_Collection entries_
Segment Open

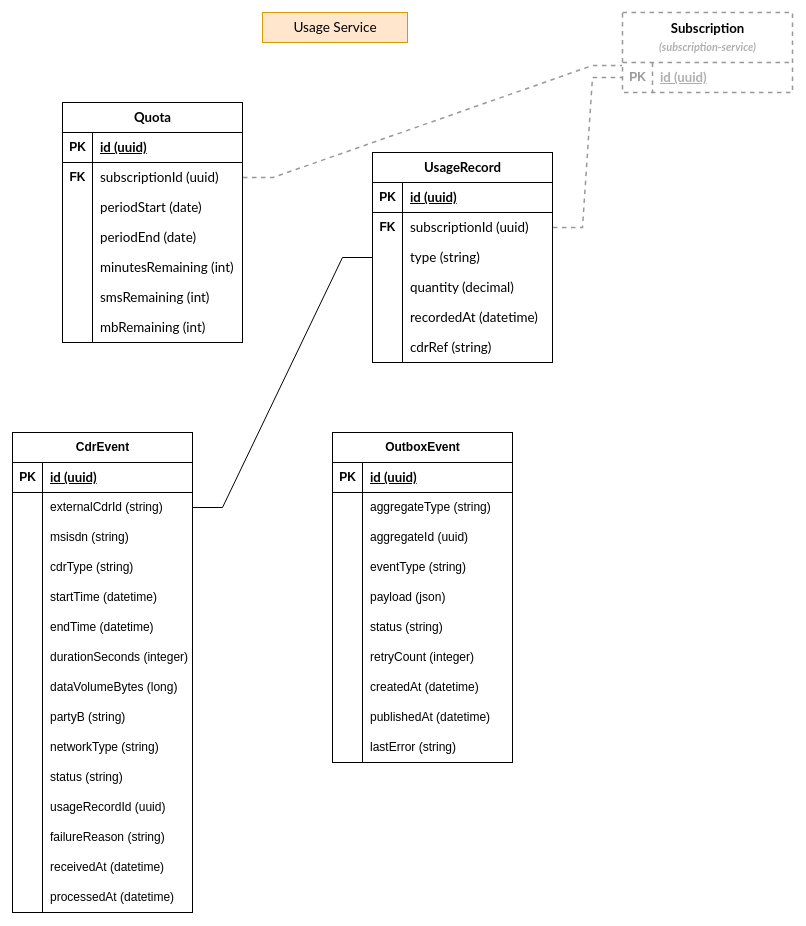
<!DOCTYPE html>
<html lang="en">
<head>
<meta charset="utf-8">
<title>Usage Service entity diagram</title>
<style>
:root {
  --ink: #000;
  --muted: #999;
  --faint: #b0b0b0;
  --paper: #fff;
  --badge-fill: #ffe6cc;
  --badge-line: #d79b00;
  --humanist: Lato, "Open Sans", sans-serif;
  --grotesque: "Liberation Sans", Roboto, sans-serif;
}
* { box-sizing: border-box; margin: 0; padding: 0; }
html, body { width: 806px; height: 926px; overflow: hidden; background: var(--paper); }
.diagram { position: relative; width: 806px; height: 926px; color: var(--ink); font: 13.4px/30px var(--humanist); white-space: nowrap; }
.connectors { position: absolute; left: 0; top: 0; fill: none; stroke: var(--ink); }
.external-lines { stroke: var(--muted); stroke-width: 1.5; stroke-dasharray: 4.5 4.5; }

.service { position: absolute; left: 262px; top: 12px; width: 146px; height: 31px; border: 1px solid var(--badge-line); background: var(--badge-fill); font-size: 13.6px; font-weight: 400; line-height: 29px; text-align: center; }

.entity { position: absolute; display: flex; flex-direction: column; width: 181px; border: 1px solid var(--ink); background: var(--paper); }
.entity h2 { height: 30px; border-bottom: 1px solid var(--ink); font-size: 13.2px; line-height: 29px; text-align: center; }
.row { display: grid; grid-template-columns: 30px 1fr; height: 30px; }
.row:last-child { height: 29px; }
.primary { border-bottom: 1px solid var(--ink); line-height: 29px; }
.key { border-right: 1px solid var(--ink); font: bold 12px/29px var(--grotesque); text-align: center; }
.field { padding-left: 7px; line-height: 29px; }
.primary .field { font-size: 13.2px; font-weight: 700; text-decoration: underline; }
.plain h2 { font: bold 12px/29px var(--grotesque); }
.plain .row:not(.primary) .field { font: 12px/29px var(--grotesque); }

.quota { left: 62px; top: 102px; }
.usage-record { left: 372px; top: 152px; }
.cdr-event { left: 12px; top: 432px; }
.outbox-event { left: 332px; top: 432px; }

.external { position: absolute; left: 622px; top: 12px; width: 171px; height: 81px; color: var(--muted); }
.external header { height: 51px; padding-top: 7px; text-align: center; }
.external h2 { color: var(--ink); font-size: 13.2px; line-height: 19px; }
.external p { color: var(--faint); font-size: 10.9px; font-weight: 700; font-style: italic; line-height: 18px; }
.external .row { grid-template-columns: 31px 1fr; }
.external .primary, .external .key { border: 0; }
.external .field { color: var(--faint); }
</style>
</head>
<body>
<main class="diagram">
  <svg class="connectors" width="806" height="926" viewBox="0 0 806 926" aria-hidden="true">
    <g class="external-lines">
      <polyline points="243,177.5 273,177.5 592.5,65.5 622,65.5"/>
      <polyline points="553,227.5 582.5,227.5 592.5,77.5 622,77.5"/>
      <rect x="622.5" y="12.5" width="170" height="80"/>
      <line x1="622.5" y1="62.5" x2="792.5" y2="62.5"/>
      <line x1="652.5" y1="62.5" x2="652.5" y2="92.5"/>
    </g>
    <polyline points="193,507.5 222.5,507.5 342.5,257.5 372,257.5"/>
  </svg>

  <h1 class="service">Usage Service</h1>

  <section class="external">
    <header>
      <h2>Subscription</h2>
      <p>(subscription-service)</p>
    </header>
    <div class="row primary"><span class="key">PK</span><span class="field">id (uuid)</span></div>
  </section>

  <section class="entity quota">
    <h2>Quota</h2>
    <div class="row primary"><span class="key">PK</span><span class="field">id (uuid)</span></div>
    <div class="row"><span class="key">FK</span><span class="field">subscriptionId (uuid)</span></div>
    <div class="row"><span class="key"></span><span class="field">periodStart (date)</span></div>
    <div class="row"><span class="key"></span><span class="field">periodEnd (date)</span></div>
    <div class="row"><span class="key"></span><span class="field">minutesRemaining (int)</span></div>
    <div class="row"><span class="key"></span><span class="field">smsRemaining (int)</span></div>
    <div class="row"><span class="key"></span><span class="field">mbRemaining (int)</span></div>
  </section>

  <section class="entity usage-record">
    <h2>UsageRecord</h2>
    <div class="row primary"><span class="key">PK</span><span class="field">id (uuid)</span></div>
    <div class="row"><span class="key">FK</span><span class="field">subscriptionId (uuid)</span></div>
    <div class="row"><span class="key"></span><span class="field">type (string)</span></div>
    <div class="row"><span class="key"></span><span class="field">quantity (decimal)</span></div>
    <div class="row"><span class="key"></span><span class="field">recordedAt (datetime)</span></div>
    <div class="row"><span class="key"></span><span class="field">cdrRef (string)</span></div>
  </section>

  <section class="entity plain cdr-event">
    <h2>CdrEvent</h2>
    <div class="row primary"><span class="key">PK</span><span class="field">id (uuid)</span></div>
    <div class="row"><span class="key"></span><span class="field">externalCdrId (string)</span></div>
    <div class="row"><span class="key"></span><span class="field">msisdn (string)</span></div>
    <div class="row"><span class="key"></span><span class="field">cdrType (string)</span></div>
    <div class="row"><span class="key"></span><span class="field">startTime (datetime)</span></div>
    <div class="row"><span class="key"></span><span class="field">endTime (datetime)</span></div>
    <div class="row"><span class="key"></span><span class="field">durationSeconds (integer)</span></div>
    <div class="row"><span class="key"></span><span class="field">dataVolumeBytes (long)</span></div>
    <div class="row"><span class="key"></span><span class="field">partyB (string)</span></div>
    <div class="row"><span class="key"></span><span class="field">networkType (string)</span></div>
    <div class="row"><span class="key"></span><span class="field">status (string)</span></div>
    <div class="row"><span class="key"></span><span class="field">usageRecordId (uuid)</span></div>
    <div class="row"><span class="key"></span><span class="field">failureReason (string)</span></div>
    <div class="row"><span class="key"></span><span class="field">receivedAt (datetime)</span></div>
    <div class="row"><span class="key"></span><span class="field">processedAt (datetime)</span></div>
  </section>

  <section class="entity plain outbox-event">
    <h2>OutboxEvent</h2>
    <div class="row primary"><span class="key">PK</span><span class="field">id (uuid)</span></div>
    <div class="row"><span class="key"></span><span class="field">aggregateType (string)</span></div>
    <div class="row"><span class="key"></span><span class="field">aggregateId (uuid)</span></div>
    <div class="row"><span class="key"></span><span class="field">eventType (string)</span></div>
    <div class="row"><span class="key"></span><span class="field">payload (json)</span></div>
    <div class="row"><span class="key"></span><span class="field">status (string)</span></div>
    <div class="row"><span class="key"></span><span class="field">retryCount (integer)</span></div>
    <div class="row"><span class="key"></span><span class="field">createdAt (datetime)</span></div>
    <div class="row"><span class="key"></span><span class="field">publishedAt (datetime)</span></div>
    <div class="row"><span class="key"></span><span class="field">lastError (string)</span></div>
  </section>
</main>
</body>
</html>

Segment Closed

_What you are asked to do_
Copy range, inclusive: the line holding "--muted: #999;" to the line holding "border-box; margin: 0;". Reproduce exactly those lines of the records above and no others.

_Answer space_
  --muted: #999;
  --faint: #b0b0b0;
  --paper: #fff;
  --badge-fill: #ffe6cc;
  --badge-line: #d79b00;
  --humanist: Lato, "Open Sans", sans-serif;
  --grotesque: "Liberation Sans", Roboto, sans-serif;
}
* { box-sizing: border-box; margin: 0; padding: 0; }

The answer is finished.